Cornus florida (flowering dogwood) grows to about 20 feet in height, has medium fertility needs and medium drought resistance. It is a beautiful and popular spring bloomer. Birds and squirrels will take care of the fruit for you, BUT it may be susceptible to many plant pathogens. One variant has been specifically adapted for your area and will have the best disease resistance, so if you select this tree, ask for a "Richland" species.

Though it may be an unusual choice, Rhus typhina (staghorn sumac) meets some of your criteria. Often seen in the wild, it is drought tolerant and pest resistant, requiring little nurturing. It grows about 15 feet in height, though some are reported to be up to 30 feet tall. The large fruits are actually quite attractive and usually are not messy. They provide sustenance for a wide variety of birds in the fall and throughout the winter as the fruits do not drop. BUT it may require careful trimming to encourage it to a desired height.

Though the leaves are not large,  Cercis canadensis (eastern redbud) may be your strongest candidate. Growing to about 16 feet, it has high drought resistance and low fertility needs. These small trees are Ohio's harbinger of spring when you see their bright pinkish-purple floral display all over Ohio, suggesting they are well adapted to the climate and soil.

Your nursery personnel may also be able to guide you to a suitable selection. Check our Native Plant Suppliers site and enter your city and state to find the suppliers closest to Perrysville. 

Check out tree suggestions at two sites: The United States Department of Agriculture and our Native Plant Database. You may find other tree options than the ones we have suggested. The Ohio Department of Natural Resources, Division of Forestry has great information about tree varieties and planting instructions. Thank you for the opportunity to research this information for you. 


Chionanthus virginicus
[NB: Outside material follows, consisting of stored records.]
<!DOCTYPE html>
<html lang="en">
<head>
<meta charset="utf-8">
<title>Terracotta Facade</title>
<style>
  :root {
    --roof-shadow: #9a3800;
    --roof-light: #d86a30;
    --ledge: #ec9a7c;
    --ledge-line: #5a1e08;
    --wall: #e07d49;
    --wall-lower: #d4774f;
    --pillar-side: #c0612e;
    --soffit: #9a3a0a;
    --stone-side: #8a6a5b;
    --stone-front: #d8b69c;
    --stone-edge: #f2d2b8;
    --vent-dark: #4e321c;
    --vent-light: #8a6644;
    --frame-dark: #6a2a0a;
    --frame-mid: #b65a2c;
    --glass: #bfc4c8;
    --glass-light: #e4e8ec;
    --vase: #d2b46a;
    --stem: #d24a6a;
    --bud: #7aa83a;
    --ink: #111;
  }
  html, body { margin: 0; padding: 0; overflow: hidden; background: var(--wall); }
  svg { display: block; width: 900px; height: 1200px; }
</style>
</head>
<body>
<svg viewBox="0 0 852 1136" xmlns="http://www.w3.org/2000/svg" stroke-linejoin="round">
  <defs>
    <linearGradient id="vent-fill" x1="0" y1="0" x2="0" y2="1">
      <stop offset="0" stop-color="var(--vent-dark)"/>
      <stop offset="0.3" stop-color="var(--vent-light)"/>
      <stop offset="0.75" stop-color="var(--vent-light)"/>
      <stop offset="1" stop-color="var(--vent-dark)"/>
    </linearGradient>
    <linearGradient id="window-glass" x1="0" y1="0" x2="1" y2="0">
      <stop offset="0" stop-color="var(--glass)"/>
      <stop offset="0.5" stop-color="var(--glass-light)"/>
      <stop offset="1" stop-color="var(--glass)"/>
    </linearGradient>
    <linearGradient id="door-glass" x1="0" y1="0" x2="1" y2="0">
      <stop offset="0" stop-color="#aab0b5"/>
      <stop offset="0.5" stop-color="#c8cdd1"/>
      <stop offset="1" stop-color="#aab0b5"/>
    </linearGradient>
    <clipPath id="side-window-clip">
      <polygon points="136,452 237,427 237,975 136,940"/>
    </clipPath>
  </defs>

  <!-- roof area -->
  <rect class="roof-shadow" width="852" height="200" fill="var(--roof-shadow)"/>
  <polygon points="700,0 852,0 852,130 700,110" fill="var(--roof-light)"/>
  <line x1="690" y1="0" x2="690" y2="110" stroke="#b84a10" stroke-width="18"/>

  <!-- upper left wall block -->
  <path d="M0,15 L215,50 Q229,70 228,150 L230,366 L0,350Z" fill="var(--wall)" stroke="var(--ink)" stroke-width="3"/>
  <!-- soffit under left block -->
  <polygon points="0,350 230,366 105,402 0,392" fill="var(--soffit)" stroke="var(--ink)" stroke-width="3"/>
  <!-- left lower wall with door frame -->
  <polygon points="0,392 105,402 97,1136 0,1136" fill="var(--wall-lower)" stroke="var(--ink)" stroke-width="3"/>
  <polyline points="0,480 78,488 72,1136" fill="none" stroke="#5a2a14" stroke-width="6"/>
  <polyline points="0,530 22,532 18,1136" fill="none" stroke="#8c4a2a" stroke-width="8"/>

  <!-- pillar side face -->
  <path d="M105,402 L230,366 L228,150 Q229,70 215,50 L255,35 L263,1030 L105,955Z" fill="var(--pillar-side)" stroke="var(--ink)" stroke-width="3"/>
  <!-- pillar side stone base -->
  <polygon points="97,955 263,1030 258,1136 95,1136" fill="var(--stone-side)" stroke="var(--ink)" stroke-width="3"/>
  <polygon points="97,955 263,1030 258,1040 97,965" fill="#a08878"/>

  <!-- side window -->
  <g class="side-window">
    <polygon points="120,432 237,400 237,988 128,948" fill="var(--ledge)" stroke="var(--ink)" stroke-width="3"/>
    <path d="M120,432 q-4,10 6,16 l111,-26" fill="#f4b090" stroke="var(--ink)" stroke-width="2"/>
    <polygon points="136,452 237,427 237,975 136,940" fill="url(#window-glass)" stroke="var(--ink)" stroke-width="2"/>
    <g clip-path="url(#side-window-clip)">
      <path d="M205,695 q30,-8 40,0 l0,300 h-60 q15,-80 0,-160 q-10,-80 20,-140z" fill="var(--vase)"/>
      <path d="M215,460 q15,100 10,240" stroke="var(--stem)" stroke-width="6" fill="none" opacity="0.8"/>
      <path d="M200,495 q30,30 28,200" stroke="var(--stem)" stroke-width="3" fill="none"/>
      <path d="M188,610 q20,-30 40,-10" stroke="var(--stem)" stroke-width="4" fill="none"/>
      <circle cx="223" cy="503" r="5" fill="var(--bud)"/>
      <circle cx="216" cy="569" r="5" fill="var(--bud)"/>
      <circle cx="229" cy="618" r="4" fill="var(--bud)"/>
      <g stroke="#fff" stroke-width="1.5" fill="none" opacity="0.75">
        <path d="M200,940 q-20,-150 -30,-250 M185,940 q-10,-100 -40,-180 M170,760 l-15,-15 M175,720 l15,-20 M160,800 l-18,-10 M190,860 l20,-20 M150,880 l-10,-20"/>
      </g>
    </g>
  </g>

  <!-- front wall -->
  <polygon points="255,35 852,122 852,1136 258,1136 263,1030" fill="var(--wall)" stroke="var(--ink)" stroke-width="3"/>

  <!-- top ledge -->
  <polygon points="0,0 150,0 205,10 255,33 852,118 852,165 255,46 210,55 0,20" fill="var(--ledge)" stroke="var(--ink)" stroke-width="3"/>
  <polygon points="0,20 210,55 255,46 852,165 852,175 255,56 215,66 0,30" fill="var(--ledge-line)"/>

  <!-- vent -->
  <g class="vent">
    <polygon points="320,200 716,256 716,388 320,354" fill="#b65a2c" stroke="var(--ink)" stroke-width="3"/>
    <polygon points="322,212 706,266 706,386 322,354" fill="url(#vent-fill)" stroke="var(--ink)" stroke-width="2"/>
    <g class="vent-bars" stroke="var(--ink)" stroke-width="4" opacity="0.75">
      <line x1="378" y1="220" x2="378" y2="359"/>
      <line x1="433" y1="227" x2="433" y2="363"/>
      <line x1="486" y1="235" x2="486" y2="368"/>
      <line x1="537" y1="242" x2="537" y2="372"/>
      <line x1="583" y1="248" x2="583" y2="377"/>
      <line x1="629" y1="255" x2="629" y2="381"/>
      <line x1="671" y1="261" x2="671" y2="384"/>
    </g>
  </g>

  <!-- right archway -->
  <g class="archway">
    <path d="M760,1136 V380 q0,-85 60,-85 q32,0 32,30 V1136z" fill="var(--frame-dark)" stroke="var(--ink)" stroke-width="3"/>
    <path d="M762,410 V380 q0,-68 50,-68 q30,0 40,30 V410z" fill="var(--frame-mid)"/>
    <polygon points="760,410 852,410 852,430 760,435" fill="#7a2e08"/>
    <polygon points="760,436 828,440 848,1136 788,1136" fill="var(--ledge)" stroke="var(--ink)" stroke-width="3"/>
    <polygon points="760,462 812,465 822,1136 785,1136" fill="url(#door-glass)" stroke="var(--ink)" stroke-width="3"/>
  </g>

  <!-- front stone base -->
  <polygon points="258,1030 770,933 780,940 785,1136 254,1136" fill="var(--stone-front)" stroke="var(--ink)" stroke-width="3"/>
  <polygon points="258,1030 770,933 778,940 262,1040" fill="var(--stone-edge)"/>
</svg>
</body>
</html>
Viburnum prunifolium

Viburnum rufidulum

Cornus florida

Rhus typhina

Cercis canadensis

 

 

 

More Trees Questions

Should a tree near a water well be transplanted?
July 31, 2013 - I have a water well and have about a 6 yr live oak planted in close proximity to it( about 10 feet). Would it be wise enough to transplant the tree while its this young or leave it alone. Also I need ...
view the full question and answer

Leaves dropping on native Texas Mountain Laurel in San Antonio
September 20, 2008 - Please help. We have a beautiful TX Mountain Laurel in our front yard. This year the leaves are dropping like snow in the north. What do you think is wrong with our tree?
view the full question and answer

Evergreen plant to grow to 6 feet tall with flowers and non-toxic
November 04, 2013 - I live in South Texas, and in town. I am looking for plant that grows taller than 6 feet and is non toxic to people and pets. Would also like for it to be pest and disease free or minimal. Need it ...
view the full question and answer

Fast-growing, tall taproot tree for El Paso
September 01, 2008 - I live in El Paso Texas and would like to know what would be a good shade tree to plant. I would like this tree to grow fast and tall. I would also like the roots to go straight down.
view the full question and answer

Tree near a patio in Tennessee
January 02, 2009 - What type of tree would you plant near a patio (new home and yard) that gets afternoon sun? Thanks
view the full question and answer

Support the Wildflower Center by Donating Online or Becoming a Member today.
E-NEWSLETTER | BECOME A MEMBER | DONATE NOW | MEDIA | JOBS | SITEMAP | STAFF INTRANET
© 2016 Lady Bird Johnson Wildflower Center